I reflected on the content of the lecture and realized that I had not written it for people who were just being introduced to the concepts of patriarchy. I wrote it for an audience whom I assumed would have a basic understanding of what I was saying before even attending the lecture. This assumption failed me and it failed the student who asked me questions afterward. He wasn’t able to gain more clarity around the issue because I was not able to grasp his perspective and understanding in that moment. I did him a disservice and did not fully achieve my goal. I’ll carry that lesson with me as I continue to engage and facilitate social justice education. We can’t create change without knowing our audience and where they may be in their understanding of their own place within privilege and oppression. If we know our audience we can engage with them and walk with them through their new learning and that’s the kind of support that social justice education needs to be effective.

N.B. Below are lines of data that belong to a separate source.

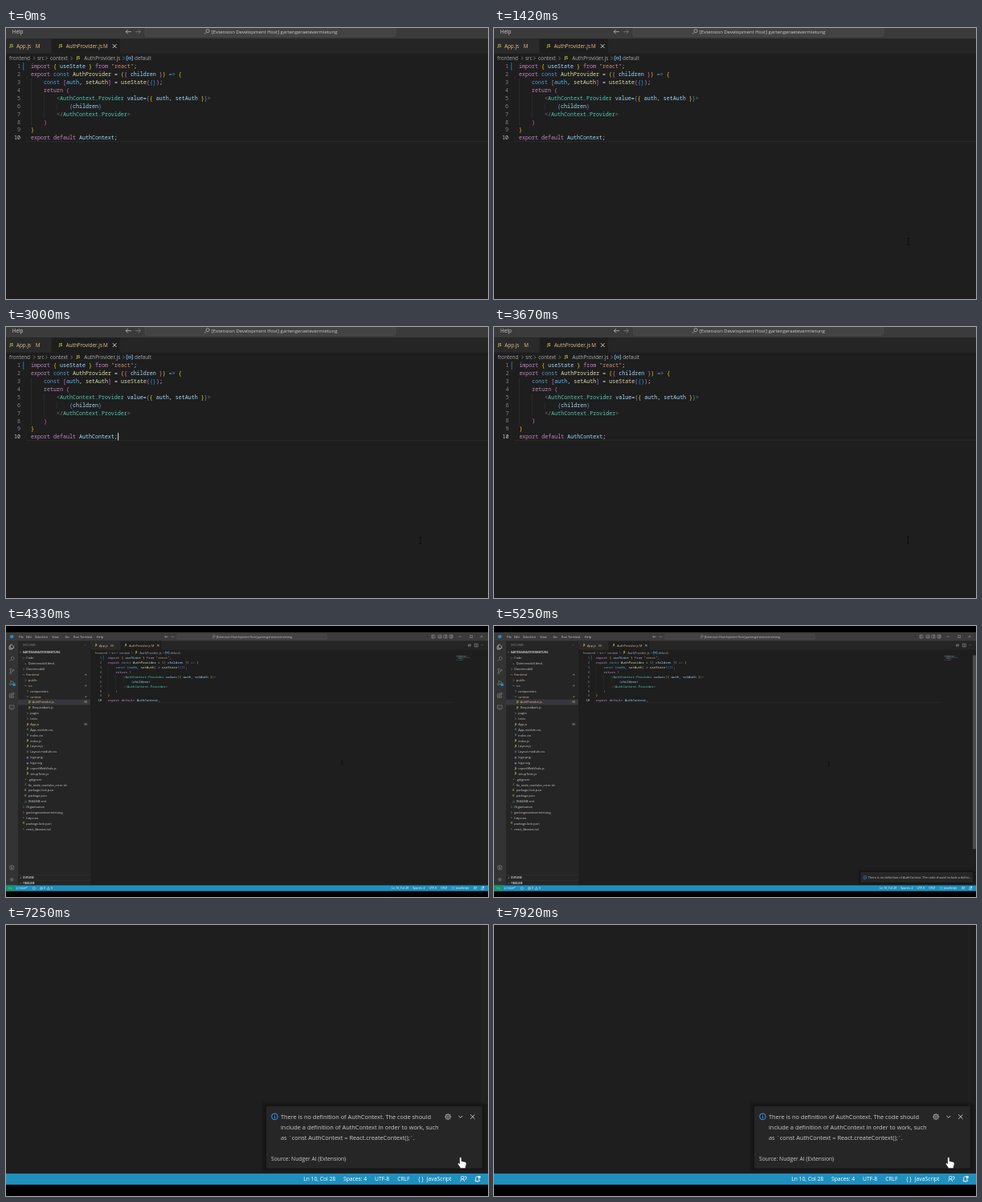
Write an HTML page that moves like this. It is 600 by 338 pixels and loops after 8000 ms.

```html
<!DOCTYPE html>
<html lang="en">
<head>
<meta charset="utf-8">
<title>Editor walkthrough</title>
<style>
  html, body { margin: 0; width: 100%; height: 100%; overflow: hidden; background: #000; }
  svg { display: block; width: 100vw; height: 100vh; }
  text { font-family: "Open Sans", "Noto Sans", sans-serif; white-space: pre; }
  .mono { font-family: "Noto Sans Mono", "DejaVu Sans Mono", monospace; font-weight: 500; }
  .bold { font-weight: 700; }
</style>
</head>
<body>
<svg id="stage" viewBox="0 0 600 338" preserveAspectRatio="none"></svg>
<script>
const LOOP = 8000;
const PROJECT = 'gartengeraetevermietung';
const GOLD = '#e2c08d', GREY = '#b4b4b4', LIGHT = '#cccccc', WHITE = '#fff', JS = '#cbcb41', BLUE = '#3794ff';
const DIM = '#8a8a8a';
const CHAR = 7.7, LINE = 19, CODE_X = 405.8, CODE_Y = 126.5;

function el(parent, tag, attrs, content) {
  const node = document.createElementNS('http://www.w3.org/2000/svg', tag);
  for (const key in attrs) node.setAttribute(key, attrs[key]);
  if (content !== undefined) node.textContent = content;
  parent.appendChild(node);
  return node;
}
const group = parent => el(parent, 'g', {});
const rect = (p, x, y, w, h, fill, more) =>
  el(p, 'rect', { x, y, width: w, height: h, fill, ...more });
// text centred on y; size is a nominal UI size
const label = (p, x, y, str, fill = LIGHT, size = 13, more) =>
  el(p, 'text', { x, y: y + size * 0.34, fill, 'font-size': size * 0.94, ...more }, str);
const icon = (p, x, y, d, stroke = LIGHT, width = 1.2) =>
  el(p, 'path', { d, transform: `translate(${x} ${y})`, fill: 'none', stroke, 'stroke-width': width });
const show = (node, on) => node.setAttribute('display', on ? 'inline' : 'none');

const ring = r => `M${-r} 0a${r} ${r} 0 1 0 ${2 * r} 0a${r} ${r} 0 1 0 ${-2 * r} 0`;
const box = (w, h) => `M${-w / 2} ${-h / 2}h${w}v${h}h${-w}z`;
const RIGHT = 'M-2 -4L2 0L-2 4', DOWN = 'M-4 -2L0 2L4 -2', UP = 'M-4 2L0 -2L4 2';
const CROSS = 'M-4.5 -4.5L4.5 4.5M4.5 -4.5L-4.5 4.5';
const LENS = 'M-1 1L-6 6M-2 -2a4 4 0 1 0 8 0a4 4 0 1 0 -8 0';
const GEAR = ring(2) + ring(5) + 'M0 -7v2M0 5v2M-7 0h2M5 0h2M-5 -5l1.5 1.5M5 5l-1.5 -1.5M5 -5l-1.5 1.5M-5 5l1.5 -1.5';
const BELL = 'M-5 4h10l-1.5 -2v-4a3.5 3.5 0 0 0 -7 0v4zM-1 6h2';

const stage = document.getElementById('stage');
const cam = group(stage);
rect(cam, 0, 25, 1920, 1033, '#1e1e1e');

// title bar
rect(cam, 0, 25, 1920, 35, '#3b3b3b');
el(cam, 'circle', { cx: 23, cy: 42, r: 7, fill: '#2489ca' });
[['File', 51], ['Edit', 80], ['Selection', 115], ['View', 183], ['Go', 235], ['Run', 269],
 ['Terminal', 294], ['Help', 361]].forEach(([s, x]) => label(cam, x, 43.3, s));
const search = group(cam);
icon(search, 639, 43, 'M7 0H-6M-1 -5L-6 0L-1 5', LIGHT, 1.4);
icon(search, 662, 43, 'M-6 0H6M1 -5L6 0L1 5', '#858585', 1.4);
rect(search, 679, 32, 600, 22, '#434343', { rx: 6, stroke: '#555' });
icon(search, 827, 43, LENS);
label(search, 838, 43.3, '[Extension Development Host] ' + PROJECT, LIGHT, 12.2);
[1702, 1728, 1750, 1773].forEach((x, i) =>
  icon(cam, x, 42, box(13, 12) + ['M-2 -6v12', 'M-6 2h12', 'M2 -6v12', 'M0 -6v12M0 0h6'][i]));
icon(cam, 1808, 42, 'M-5 0H5');
icon(cam, 1853, 42, box(9, 9));
icon(cam, 1894, 42, CROSS);

// activity bar
rect(cam, 0, 60, 48, 976, '#333333');
[['M-6 -9h8l5 5v9h-13zM-6 -4h-4v13h11v-4', '#ddd'],
 ['M-2 2L-9 9M-3 -3a6 6 0 1 0 12 0a6 6 0 1 0 -12 0'],
 ['M-5 -4v9M-8 -7a3 3 0 1 0 6 0a3 3 0 1 0 -6 0M-8 8a3 3 0 1 0 6 0a3 3 0 1 0 -6 0M3 -4a3 3 0 1 0 6 0a3 3 0 1 0 -6 0M6 -1q0 4 -11 4'],
 ['M-4 -2v-8l13 8l-10 7M-9 4a4 4 0 1 0 8 0a4 4 0 1 0 -8 0'],
 ['M-9 -5h8v8h8v7h-16zM-9 3h8v7M2 -9h7v7h-7z'],
 ['M-9 -7h18v12h-18zM-5 9h10']
].forEach(([d, c], i) => icon(cam, 23, 84 + 48 * i, d, c || DIM, 1.8));
el(cam, 'circle', { cx: 32, cy: 234, r: 6, fill: '#1b8fd0' });
icon(cam, 23, 964, ring(9) + 'M-3 -2a3 3 0 1 0 6 0a3 3 0 1 0 -6 0M-6 7q6 -8 12 0', DIM, 1.8);
icon(cam, 23, 1012, GEAR, DIM, 1.6);

// explorer
rect(cam, 48, 60, 289, 976, '#252526');
label(cam, 67, 77, 'EXPLORER', '#8f8f8f', 11);
label(cam, 311, 75, '···', '#aaa', 13);
icon(cam, 58, 104, DOWN);
label(cam, 67, 104, PROJECT.toUpperCase(), LIGHT, 10.6, { class: 'bold' });
rect(cam, 48, 293, 288, 22, '#37373d');

const MARKS = {
  js: ['JS', JS], css: ['#', '#519aba'], json: ['{}', JS], png: ['▣', '#a074c4'], svg: ['▣', '#a074c4'],
  sh: ['$', '#4d9a5a'], md: ['ⓘ', '#519aba'], txt: ['≡', GREY], dmd: ['≡', GREY], gitignore: ['●', '#6d8086']
};
// depth, sign (> closed, v open, - file), name
`0vCode|1-Datenmodell.dmd|0>Datenmodell|0vfrontend|1>public|1vsrc|2>components|2vcontext|3-AuthProvider.js
3-RequireAuth.js|2>pages|2>tests|2-App.js|2-App.module.css|2-index.css|2-index.js|2-Layout.js|2-Layout.module.css
2-logo.png|2-logo.svg|2-reportWebVitals.js|2-setupTests.js|1-.gitignore|1-fix_node_modules_error.sh
1-package-lock.json|1-package.json|1-README.md|0>Organisation|0>${PROJECT}|0-https.txt|0-package-lock.json
0-react_libraries.txt`.split(/[|\n]/).forEach((row, i) => {
  const shift = 8 * row[0], name = row.slice(2), y = 128 + 22 * i;
  const folder = /^(frontend|src|context)$/.test(name), file = /^(AuthProvider|App)\.js$/.test(name);
  if (row[1] === '-') {
    const [mark, color] = MARKS[name.split('.').pop()];
    label(cam, 70 + shift, y, mark, color, 9.5, { class: 'bold', 'text-anchor': 'middle' });
  } else icon(cam, 70 + shift, y, row[1] === 'v' ? DOWN : RIGHT);
  label(cam, 81 + shift, y, name, folder || file ? GOLD : LIGHT);
  if (folder) el(cam, 'circle', { cx: 318, cy: y, r: 3, fill: '#8d7a5a' });
  if (file) label(cam, 312, y, 'M', GOLD, 12);
});
['OUTLINE', 'TIMELINE'].forEach((s, i) => {
  rect(cam, 48, 993 + 22 * i, 288, 1, '#3a3a3b');
  icon(cam, 58, 1005 + 22 * i, RIGHT);
  label(cam, 67, 1005 + 22 * i, s, LIGHT, 10.6, { class: 'bold' });
});

// tabs and breadcrumbs
const jsMark = (x, y) => label(cam, x, y, 'JS', JS, 10, { class: 'bold', 'text-anchor': 'middle' });
rect(cam, 337, 60, 1583, 35, '#252526');
rect(cam, 337, 60, 118, 35, '#2a2a2a');
rect(cam, 456, 60, 163, 35, '#1e1e1e');
[[359, 'App.js', 371, 417], [477, 'AuthProvider.js', 490, 579]].forEach(([j, s, x, m]) => {
  jsMark(j, 77.5);
  label(cam, x, 77.5, s, GOLD);
  label(cam, m, 77.5, 'M', GOLD, 13);
});
icon(cam, 606, 77.5, CROSS, '#eee', 1.6);
icon(cam, 1846, 77, 'M-5 -5v8h6M5 5v-8h-6M-2 0l3 3l-3 3M2 -6l-3 3l3 3');
icon(cam, 1873, 77, box(13, 12) + 'M0 -6v12');
label(cam, 1892, 75, '···');
[['frontend', 354], ['src', 421], ['context', 452], ['AuthProvider.js', 533], ['default', 654]]
  .forEach(([s, x]) => label(cam, x, 106, s, '#a9a9a9'));
[413.5, 443, 503, 628].forEach(x => icon(cam, x, 106.5, RIGHT, '#999'));
jsMark(519, 106);
icon(cam, 642, 106.5, 'M-4 -5h-3v10h3M4 -5h3v10h-3M-3 -2h6v4h-6z', '#75beff', 1.4);

// code
const INK = { p: '#c586c0', y: '#ffd700', o: '#da70d6', k: '#179fff', b: '#569cd6', v: '#9cdcfe',
  c: '#4fc1ff', f: '#dcdcaa', s: '#ce9178', t: '#4ec9b0', g: '#808080', w: '#d4d4d4' };
const CODE = [
  'pimport ~y{ ~vuseState ~y}~p from ~s"react"~w;',
  'pexport ~bconst ~fAuthProvider ~w= ~y(~o{ ~vchildren ~o}~y) ~b=> ~y{',
  'w    ~bconst ~o[~cauth~w, ~fsetAuth~o] ~w= ~fuseState~o(~k{}~o)~w;',
  'w    ~preturn ~o(',
  'w        ~g<~tAuthContext.Provider ~vvalue~w=~b{~y{ ~vauth~w, ~vsetAuth ~y}~b}~g>',
  'w            ~b{~vchildren~b}',
  'w        ~g</~tAuthContext.Provider~g>',
  'w    ~o)',
  'y}',
  'pexport default ~vAuthContext~w;'
];
[[0, 2, 6], [4, 4, 3], [8, 5, 1]].forEach(([col, row, n]) =>
  rect(cam, CODE_X + col * CHAR, 117 + row * LINE, 1, n * LINE, '#343434'));
rect(cam, 393, 305, 1390, 2, '#292929');
rect(cam, 387, 117, 2, LINE, '#1f7394');
CODE.forEach((src, i) => {
  const y = CODE_Y + i * LINE + 4.5;
  const mono = { y, class: 'mono', 'font-size': CHAR / 0.6 };
  el(cam, 'text', { x: 381, fill: i === 9 ? '#c6c6c6' : '#858585', 'text-anchor': 'end', ...mono }, i + 1);
  const line = el(cam, 'text', { x: CODE_X, ...mono });
  let col = 0;
  src.split('~').forEach(tok => {
    const str = tok.slice(1), fill = INK[tok[0]];
    el(line, 'tspan', { fill }, str);
    if (str.trim()) rect(cam, 1793 + col, 118 + i * 2, str.trim().length, 1.3, fill, { opacity: 0.55 });
    col += str.length;
  });
});
const caret = rect(cam, CODE_X + 27 * CHAR, 288, 2, 18, '#d8d8d8');
rect(cam, 1906, 117, 1, 919, '#2a2a2a');
const thumb = rect(cam, 1907, 117, 13, 773, '#4b4b4b');

// status bar
rect(cam, 0, 1035, 1920, 23, '#1f8fbe');
rect(cam, 0, 1035, 35, 23, '#16926f');
icon(cam, 17, 1046.5, 'M-6 -4l4 3l-4 3M6 -2l-4 3l4 3', WHITE);
icon(cam, 46, 1046.5, 'M-3 -5v10M3 -4v2q0 3 -6 3', WHITE);
icon(cam, 111, 1046.5, ring(5), WHITE);
icon(cam, 141, 1046.5, ring(5) + 'M-2 -2l4 4M2 -2l-4 4', WHITE);
icon(cam, 169, 1046.5, 'M-5 4L0 -5L5 4z', WHITE);
[['main*', 53], ['0', 150], ['0', 179], ['Ln 10, Col 28', 1537], ['Spaces: 4', 1620], ['UTF-8', 1685],
 ['CRLF', 1732], ['{ }', 1775], ['JavaScript', 1793]].forEach(([s, x]) => label(cam, x, 1046.5, s, WHITE, 12));
icon(cam, 1868, 1046.5, 'M-5 5q0 -5 4 -5q4 0 4 5M-4 -3a3 3 0 1 0 6 0a3 3 0 1 0 -6 0M3 -5h4v5h-2l-2 2', WHITE);
icon(cam, 1898, 1046.5, BELL, WHITE, 1.4);
el(cam, 'circle', { cx: 1902, cy: 1042, r: 2.5, fill: WHITE });

// command palette
const palette = group(cam);
for (let i = 4; i > 0; i--)
  rect(palette, 658 - i * 2, 28, 599 + i * 4, 436 + i * 2, '#000', { opacity: 0.08, rx: 6 });
rect(palette, 658, 27, 599, 437, '#222223', { rx: 6 });
rect(palette, 665, 33, 586, 25, '#333334', { stroke: '#1c6f9c' });
rect(palette, 664, 65.5, 592, 22, '#083c56', { rx: 2 });
rect(palette, 664, 109, 587, 1, '#3a3a3b');
const typed = label(palette, 672, 45.5, '>');
const rows = `What's wrong|Developer Reload Window|Accept Next Word Of Inline Suggestion|Add Browser Breakpoint
Add Cursor Below|Velmo Packages Inventory: View Logs|Velmo Packages Inventory: View Properties
Calls: Show Call Hierarchy|Calls: Show Incoming Calls|Calls: Show Outgoing Calls|Close Window
Drift Folders: Show Drift Folders|Drift Folders: Store Working Changes in Drift|Code: Show Release Notes
Configure Recommended Extensions (Workspace Folder)|Continue Working On...|Copy Line Down
Copy With Syntax Highlighting`.split(/[|\n]/);
const rowY = i => 76.5 + 22 * i;
const hits = rows.map((s, i) => {
  const line = label(palette, 674, rowY(i), '', i ? LIGHT : WHITE);
  const at = s.search(/w/i);
  el(line, 'tspan', {}, s.slice(0, at));
  const hit = el(line, 'tspan', {}, s[at]);
  el(line, 'tspan', {}, s.slice(at + 1));
  return hit;
});
function keys(i, names, right) {
  names.split(' ').reverse().forEach((name, n) => {
    if (n) {
      label(palette, right - 7, rowY(i), '+', LIGHT, 11, { 'text-anchor': 'middle' });
      right -= 14;
    }
    const w = name.length * 6 + 11;
    rect(palette, right - w, rowY(i) - 8, w, 16, i ? '#343435' : '#14475f', { rx: 3 });
    label(palette, right - w / 2, rowY(i), name, LIGHT, 11, { 'text-anchor': 'middle' });
    right -= w;
  });
}
keys(0, 'Ctrl Space', 1126);
[[1, 'Ctrl R'], [4, 'Ctrl Alt DownArrow'], [7, 'Shift Alt H'], [10, 'Alt F4'], [16, 'Shift Alt DownArrow']]
  .forEach(([i, names]) => keys(i, names, 1232));
label(palette, 1133, rowY(0), 'recently used', '#e4e4e4', 12.5);
icon(palette, 1225, rowY(0), GEAR, '#eee');
label(palette, 1234, rowY(2), 'other commands', BLUE, 12.5, { 'text-anchor': 'end' });

// notification
const note = group(cam);
function card(top, lines) {
  const g = group(note), y = top + 21.5;
  for (let i = 5; i > 0; i--)
    rect(g, 1460 - i * 2, top - i * 2, 448 + i * 4, 1023 - top + i * 4, '#000', { opacity: 0.07, rx: 5 });
  rect(g, 1460, top, 448, 1024 - top, '#262627', { rx: 3 });
  icon(g, 1477.5, y, ring(6.5) + 'M0 -1v5M0 -4v1.6', BLUE, 1.6);
  lines.forEach((s, i) => label(g, 1490, y + 22 * i, s, LIGHT, 13.1));
  return g;
}
function buttons(g, y, arrow) {
  icon(g, 1837, y, GEAR);
  icon(g, 1863, y, arrow, LIGHT, 1.5);
  icon(g, 1888, y, CROSS, LIGHT, 1.5);
}
const START = 'There is no definition of AuthContext. The code should';
const plain = card(982, [START + ' include a defini...']);
const hover = card(982, [START + '...']);
buttons(hover, 1003, UP);
const open = card(895, [START, 'include a definition of AuthContext in order to work, such',
  'as `const AuthContext = React.createContext();`.']);
buttons(open, 917, DOWN);
label(open, 1470, 1005, 'Source: Nudger AI (Extension)', LIGHT, 12);

// pointers
const beam = icon(cam, 0, 0, 'M-3 -8q3 0 3 2v12q0 2 -3 2M3 -8q-3 0 -3 2M3 8q-3 0 -3 -2', '#080808', 1.5);
const solid = d => el(cam, 'path', { d, fill: WHITE, stroke: '#111', 'stroke-width': 1 });
const arrow = solid('M0 0v16l4 -4l3 7l3 -1l-3 -7h5z');
const hand = solid('M-2 0q2 -2 4 0v7l8 2q3 1 2 5l-2 8h-10l-6 -9q0 -3 3 -2l1 2z');

// time
const clamp = x => Math.max(0, Math.min(1, x));
const span = (t, a, b) => clamp((t - a) / (b - a));
const ease = x => x < 0.5 ? 4 * x ** 3 : 1 - (2 - 2 * x) ** 3 / 2;
const mix = (a, b, k) => a + (b - a) * k;
const CODE_VIEW = [0.52, -180, -17.7], FULL = [0.3125, 0, 0], CORNER = [0.6, -552, -311];
const OPEN = 1670, TYPE = 2250, CLOSE = 2750, NOTE = 4900, CLICK = 7200;

function draw(t) {
  const out = ease(span(t, 3600, 4320)), into = ease(span(t, 5280, 6130));
  const [s, x, y] = CODE_VIEW.map((v, i) => mix(mix(v, FULL[i], out), CORNER[i], into));
  cam.setAttribute('transform', `translate(${x} ${y}) scale(${s})`);

  const listed = t >= OPEN && t < CLOSE, hit = t >= TYPE;
  show(palette, listed);
  show(search, !listed);
  typed.textContent = hit ? '>w' : '>';
  hits.forEach(h => h.setAttribute('style', hit ? 'fill: #2aaaff; font-weight: 700' : ''));
  show(caret, t < OPEN ? t >= 540 && t < 980 : t >= CLOSE && Math.floor((t - CLOSE) / 500) % 2 === 0);

  const go = ease(span(t, 6380, 6900));
  const mx = mix(t < 4500 ? 1338 : 1334, 1863, go), my = mix(t < 4500 ? 546 : 551, 1002, go);
  const inside = my > 982, onButton = go > 0.99;
  [beam, arrow, hand].forEach(p => p.setAttribute('transform', `translate(${mx} ${my})`));
  beam.setAttribute('opacity', span(t, 100, 1300));
  show(beam, !inside);
  show(arrow, inside && !onButton);
  show(hand, onButton);
  thumb.setAttribute('opacity', span(t, 4600, 5000) * (1 - span(t, 6700, 7300)));

  const rise = 1 - (1 - span(t, NOTE, NOTE + 250)) ** 3;
  note.setAttribute('transform', `translate(0 ${(1 - rise) * 40})`);
  note.setAttribute('opacity', rise);
  show(plain, !inside);
  show(hover, inside && t < CLICK);
  show(open, t >= CLICK);
}

const begin = performance.now();
function tick() {
  draw((performance.now() - begin) % LOOP);
  requestAnimationFrame(tick);
}
tick();
</script>
</body>
</html>
```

I was recently reading a chapter from Radical Acceptance by Tara Brach called The Trance of Unworthiness. Within the chapter Dr. Brach writes about the inherent value in our culture to be autonomous, self-reliant, and independent (very patriarchal). She includes a story about these values and how we internalize them. This internalization can mean that if we do have needs we immediately feel “unappealing, undesirable, even bad.” This small quote caused me to think about how much we talk about “needs” in student affairs without acknowledging this culturally implanted aversion to being perceived as needy.
As my department refreshed our community development model, we embracing the concept of needs based programming and investigated how to help our resident advisers understand how to assess the needs of their residents so they can effectively program based on our learning outcomes. A chunk of that conversation was about helping RAs learn to interpret and respond to a wide variety of data points that they may not consider data (vandalism issues, increased documentation for behavioral issues, lack of attendance at programs, visible signs of stress with their residents at mid-terms, etc.) Another part was talking about this cultural aversion to being needy.
We didn’t spend much time on that conversation but we did consider the language that we used to frame the needs-based programming concept for our RAs. We settled on purposeful programming as that is specifically what our RAs are doing. They are finding their purpose for their programming through assessing what is happening in their community. The community/resident needs drive the purpose of the program and we really want our RAs to focus on the purpose of the program and how it addresses. We thought this would help prevent RAs from getting stuck on what may be considered problems and focus on programming interventions (solutions).
We “re-launched” our community development model about two weeks ago during RA training and it seems as though our RAs are grasping the concept of purposeful programming and thinking outside of the chart that we used to program within that had 3 different types of programs they had to facilitate each month. Overall, I think the refreshed model is a good place for the new year despite my hesitation to the language around “needs”